Learn how the proposed FDA rule to regulate laboratory-developed tests (LDTs) as medical devices will potentially limit patient access to essential medical care.

Informational Resources From ARUP and Industry Partners, Webinar Recording, and Key Dates

Webinar Recording Now Available

Watch ARUP’s Jonathan Genzen, MD, PhD, chief medical officer and senior director of governmental affairs, have a conversation with ARUP’s compliance officer, Jonathan Carr, JD, about the FDA’s proposed rule to regulate LDTs as medical devices. This 60-minute webinar was recorded Wednesday, November 29, at 11 a.m. In the webinar, they addressed patient safety, test availability, and the impact on innovation. They also responded to questions from attendees that were submitted before and during the Q&A.
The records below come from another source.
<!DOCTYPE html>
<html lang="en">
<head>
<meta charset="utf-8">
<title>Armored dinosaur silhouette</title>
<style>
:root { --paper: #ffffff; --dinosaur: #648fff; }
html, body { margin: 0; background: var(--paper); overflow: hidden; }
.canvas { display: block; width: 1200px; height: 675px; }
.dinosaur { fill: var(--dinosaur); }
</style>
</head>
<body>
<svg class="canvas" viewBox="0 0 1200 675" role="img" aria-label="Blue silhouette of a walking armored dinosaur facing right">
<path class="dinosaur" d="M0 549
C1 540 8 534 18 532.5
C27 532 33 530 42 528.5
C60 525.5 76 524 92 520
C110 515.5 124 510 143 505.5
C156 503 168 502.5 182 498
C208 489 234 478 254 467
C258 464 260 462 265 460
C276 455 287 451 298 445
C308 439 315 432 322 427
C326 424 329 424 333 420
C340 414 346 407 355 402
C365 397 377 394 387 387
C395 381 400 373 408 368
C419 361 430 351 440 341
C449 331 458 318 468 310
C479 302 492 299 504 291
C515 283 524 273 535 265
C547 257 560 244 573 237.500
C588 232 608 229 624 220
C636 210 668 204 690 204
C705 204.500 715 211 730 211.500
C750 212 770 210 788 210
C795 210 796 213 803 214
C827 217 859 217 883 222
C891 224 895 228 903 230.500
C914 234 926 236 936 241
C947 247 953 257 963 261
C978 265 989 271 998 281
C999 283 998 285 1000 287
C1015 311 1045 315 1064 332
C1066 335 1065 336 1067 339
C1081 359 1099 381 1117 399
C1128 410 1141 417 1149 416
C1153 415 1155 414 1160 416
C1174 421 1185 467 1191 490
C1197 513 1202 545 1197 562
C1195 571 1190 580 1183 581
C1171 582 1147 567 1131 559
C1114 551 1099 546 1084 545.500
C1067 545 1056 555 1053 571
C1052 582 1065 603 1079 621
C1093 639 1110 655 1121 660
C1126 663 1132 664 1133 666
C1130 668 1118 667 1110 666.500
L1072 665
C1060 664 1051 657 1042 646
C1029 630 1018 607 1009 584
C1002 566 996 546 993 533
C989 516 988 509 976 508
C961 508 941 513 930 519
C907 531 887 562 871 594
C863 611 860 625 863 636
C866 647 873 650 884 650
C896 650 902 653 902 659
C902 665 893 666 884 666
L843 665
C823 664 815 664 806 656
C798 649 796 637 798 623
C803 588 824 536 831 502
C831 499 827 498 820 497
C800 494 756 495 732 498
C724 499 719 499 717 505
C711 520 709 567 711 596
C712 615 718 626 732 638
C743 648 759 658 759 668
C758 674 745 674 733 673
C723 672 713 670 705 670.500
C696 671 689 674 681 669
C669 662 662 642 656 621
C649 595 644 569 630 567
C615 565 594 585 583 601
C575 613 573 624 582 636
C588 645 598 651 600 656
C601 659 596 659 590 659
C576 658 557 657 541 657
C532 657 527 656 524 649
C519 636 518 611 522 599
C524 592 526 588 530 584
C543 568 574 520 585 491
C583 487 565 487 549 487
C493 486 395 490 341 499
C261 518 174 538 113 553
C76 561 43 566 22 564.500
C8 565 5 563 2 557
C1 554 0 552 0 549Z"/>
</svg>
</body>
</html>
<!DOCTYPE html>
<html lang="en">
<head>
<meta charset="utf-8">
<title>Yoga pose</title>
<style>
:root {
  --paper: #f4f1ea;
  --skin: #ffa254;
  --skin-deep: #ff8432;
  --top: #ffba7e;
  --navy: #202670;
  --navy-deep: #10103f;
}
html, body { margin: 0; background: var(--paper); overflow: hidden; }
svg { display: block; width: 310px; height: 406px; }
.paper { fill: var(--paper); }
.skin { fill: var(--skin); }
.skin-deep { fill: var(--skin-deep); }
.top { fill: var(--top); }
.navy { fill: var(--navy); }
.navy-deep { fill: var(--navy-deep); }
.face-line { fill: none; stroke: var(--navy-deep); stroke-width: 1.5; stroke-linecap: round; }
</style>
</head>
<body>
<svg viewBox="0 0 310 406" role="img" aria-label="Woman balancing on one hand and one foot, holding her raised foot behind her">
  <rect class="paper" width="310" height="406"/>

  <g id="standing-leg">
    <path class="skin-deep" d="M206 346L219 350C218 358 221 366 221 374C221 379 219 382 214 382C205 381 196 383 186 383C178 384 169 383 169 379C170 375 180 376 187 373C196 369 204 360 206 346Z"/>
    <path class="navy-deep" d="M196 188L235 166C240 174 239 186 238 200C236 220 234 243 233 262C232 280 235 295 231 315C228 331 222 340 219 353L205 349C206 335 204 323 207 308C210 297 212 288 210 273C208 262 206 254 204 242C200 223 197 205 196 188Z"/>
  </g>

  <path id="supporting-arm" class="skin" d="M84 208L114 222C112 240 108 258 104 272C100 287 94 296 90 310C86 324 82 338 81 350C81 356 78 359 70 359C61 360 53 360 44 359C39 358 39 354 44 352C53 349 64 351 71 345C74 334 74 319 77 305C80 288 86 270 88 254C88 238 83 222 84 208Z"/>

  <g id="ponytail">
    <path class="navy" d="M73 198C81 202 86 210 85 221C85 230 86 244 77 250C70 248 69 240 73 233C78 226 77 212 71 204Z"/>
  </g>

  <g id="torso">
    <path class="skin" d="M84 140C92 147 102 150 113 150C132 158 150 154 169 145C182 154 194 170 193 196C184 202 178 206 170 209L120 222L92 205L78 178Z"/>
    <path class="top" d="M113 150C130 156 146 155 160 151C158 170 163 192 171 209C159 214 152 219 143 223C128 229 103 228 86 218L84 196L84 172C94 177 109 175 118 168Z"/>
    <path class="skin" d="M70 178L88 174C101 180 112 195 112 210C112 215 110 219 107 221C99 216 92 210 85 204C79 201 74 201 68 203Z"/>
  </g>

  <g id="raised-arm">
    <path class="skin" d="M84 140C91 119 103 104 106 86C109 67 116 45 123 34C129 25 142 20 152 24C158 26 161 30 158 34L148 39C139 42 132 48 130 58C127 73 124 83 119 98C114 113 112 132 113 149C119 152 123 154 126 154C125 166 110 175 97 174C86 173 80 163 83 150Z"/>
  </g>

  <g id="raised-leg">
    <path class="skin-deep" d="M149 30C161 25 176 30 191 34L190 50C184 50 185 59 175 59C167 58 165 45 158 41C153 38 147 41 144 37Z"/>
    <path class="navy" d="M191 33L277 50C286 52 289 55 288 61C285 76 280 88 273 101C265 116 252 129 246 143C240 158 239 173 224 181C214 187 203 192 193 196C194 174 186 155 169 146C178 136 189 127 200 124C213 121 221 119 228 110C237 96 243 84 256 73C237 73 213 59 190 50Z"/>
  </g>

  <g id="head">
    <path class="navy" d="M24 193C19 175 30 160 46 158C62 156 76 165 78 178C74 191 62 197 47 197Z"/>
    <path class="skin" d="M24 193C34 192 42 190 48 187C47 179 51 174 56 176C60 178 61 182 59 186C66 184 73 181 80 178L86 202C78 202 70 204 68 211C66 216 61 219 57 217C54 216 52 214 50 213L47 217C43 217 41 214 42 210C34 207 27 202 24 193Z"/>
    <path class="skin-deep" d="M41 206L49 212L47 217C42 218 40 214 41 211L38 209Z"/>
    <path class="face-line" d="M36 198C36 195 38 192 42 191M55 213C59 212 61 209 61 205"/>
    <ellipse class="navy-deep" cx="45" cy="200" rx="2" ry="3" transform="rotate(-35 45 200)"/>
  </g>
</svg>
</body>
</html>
Webinar Presenters

Jonathan GenzenJonathan Carr

 

Due to the limited time and the many questions received before and during the webinar that were not addressed, Dr. Genzen has provided written answers on this page. All webinar recipients will also receive an email addressing those questions.


 

Key Dates Related to FDA Proposed Rule

Sep
29

September 29, 2023: FDA announced proposed rule: Medical Devices; Laboratory Developed Tests.

Oct
2

October 2, 2023: ARUP joined industry partners in opposing the proposed rules.

Oct
21

October 21, 2023: In a letter, 89 laboratories, including ARUP, and industry groups requested that the FDA extend the 60-day comment period.

Oct
31

October 31, 2023: FDA denied the extension.

Nov
28

November 28, 2023 ARUP’s Formal Public Comment to FDA

Dec
4

December 4, 2023: Deadline for public comment

 

ARUP and Industry Partner Resources

American Clinical Laboratory Association (ACLA) and American Hospital Association (AHA) Release Formal Opposition to FDA’s Proposed Rule to Regulate LDTs

ACLA called the proposal "misguided" and called for continued conversations regarding legislation to further regulate LDTs. Read more.

AHA said LDTs are critical for patient access to timely diagnostic information for many conditions for which no FDA-approved test exists. Read more.

Yale Experts: The FDA’s Proposed Rule on Lab-Developed Tests Could Have Unintended Consequences

“We’re actually seen more problems with the FDA-cleared commercial tests than we have with our laboratory developed tests,” said Marie-Louise Landry, MD, professor of laboratory medicine and of medicine (infectious diseases). Read more.

Association for Diagnostics and Laboratory Medicine (ADLM): FDA Goes All in to Regulate Laboratory Developed Tests

If the FDA finalizes its proposal to regulate LDTs, it is likely that the agency will face lawsuits, which could delay implementation of the rule and could set up a Supreme Court fight. Read more.

Association for Diagnostics & Laboratory Medicine Laboratories Podcast

Octavia Peck Palmer, PhD, director of the Division of Clinical Chemistry at the University of Pittsburgh, talks with Dennis Dietzen, PhD, medical director of Laboratory Services at St. Louis Children’s Hospital, about why the proposed FDA rule could hinder patient access to essential LDTs. Access podcast here.

ARUP Article on Panel Discussion at Utah Life Sciences Summit

ARUP Expert: FDA Plans to Further Regulate Laboratory-Developed Tests May Stifle Innovation, Harm Patients

ARUP LabMind Podcast

Meghan Delaney, DO, MPH, division chief of Pathology and Laboratory Medicine at Children’s National Hospital in Washington, D.C., joins Dr. Genzen to explain that LDTs she develops are often FDA-approved tests that must be modified to ensure they are effective for use in children. Listen here.

Letter to FDA Commissioner Robert M. Califf, MD, From 89 U.S. Laboratories and Industry Groups

Read the letter.

American Clinical Laboratory Association Press Release

ACLA Opposes Unilateral FDA Action to Regulate Laboratory Developed Tests Under Medical Device Authority

ARUP Article on Results of Study Examining Use and Impact of LDTs on Patient Care

New ARUP Study Characterizes the Use and Importance of Laboratory-Developed Tests as Congress Considers the VALID Act